Tell me, please, how many lines in the records below include the word "none". Give no more than the number.

| Data for analysis |
- - -

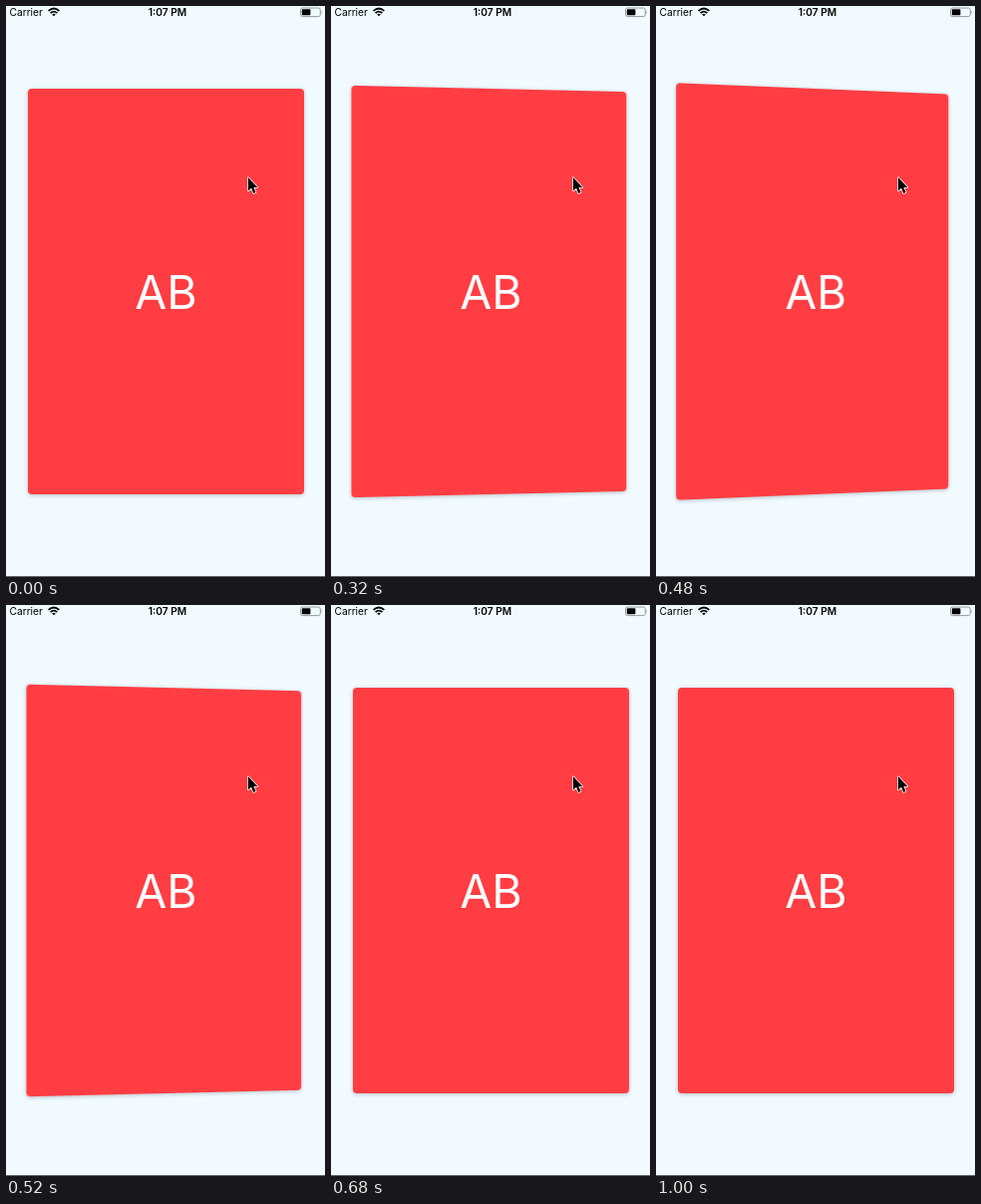
An HTML page for the animation above (1.08 s loop, 320 by 573 pixels).

```html
<!DOCTYPE html>
<html lang="en">
<head>
<meta charset="utf-8">
<title>Tilting card</title>
<style>
  html, body { margin: 0; width: 100%; height: 100%; overflow: hidden; background: #f0faff; }
  #card {
    position: absolute; left: 22px; top: 82.5px; width: 277px; height: 407px;
    border-radius: 4px; background: #ff3d42; color: #fff;
    box-shadow: 0 1px 4px rgba(0, 0, 0, .24);
    font: 400 46.5px/409px Inter, "Noto Sans", sans-serif; text-align: center;
  }
  svg { position: absolute; left: 0; top: 0; }
  text { font: 10.2px Inter, "Noto Sans", sans-serif; }
</style>
</head>
<body>
<div id="card">AB</div>
<svg width="320" height="573" viewBox="0 0 320 573">
  <text x="3.5" y="10">Carrier</text>
  <text x="162" y="10" text-anchor="middle" style="font-weight: 600">1:07 PM</text>
  <!-- Wi-Fi -->
  <g fill="none" stroke="#000" stroke-width="1.8">
    <path d="M42.6 4.9Q48 .1 53.4 4.9M44.6 7.2Q48 4.1 51.4 7.2"/>
    <path d="M46.2 8.5Q48 7.1 49.8 8.5L48 10.3Z" fill="#000" stroke="none"/>
  </g>
  <!-- battery -->
  <rect x="295.5" y="2" width="19.8" height="8.6" rx="2" fill="none" stroke="#8b9194" stroke-width=".9"/>
  <rect x="296.8" y="3.3" width="8.6" height="6" rx=".8"/>
  <path d="M316.3 4.8q1.5 1.5 0 3z" fill="#8b9194"/>
  <!-- pointer -->
  <path d="M243 172V185.6L246.1 182.8L248.3 188L250.6 187L248.4 181.9H252.3Z"
        stroke="#fff" stroke-width="1.5" paint-order="stroke" stroke-linejoin="round"/>
  <path d="M0 572.5H320" stroke="#62686b"/>
</svg>
<script>
  const card = document.getElementById('card');
  const LOOP = 1080, STEP = 40, START = 215, PEAK = 480, END = 680, MAX = 9.8;

  // Ease up to the peak, then spring back quickly.
  function tilt(t) {
    if (t < START || t >= END) return 0;
    if (t <= PEAK) return MAX * Math.sin((t - START) / (PEAK - START) * Math.PI / 2) ** 1.1;
    return MAX * Math.exp(-(((t - PEAK) / 60) ** 1.5));
  }

  const begin = performance.now();
  function draw() {
    const time = (performance.now() - begin) % LOOP;
    const angle = tilt(Math.floor(time / STEP) * STEP);
    card.style.transform = `perspective(853px) rotateY(${angle}deg)`;
    requestAnimationFrame(draw);
  }
  draw();
</script>
</body>
</html>
```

- - -

| Result of this exercise |
3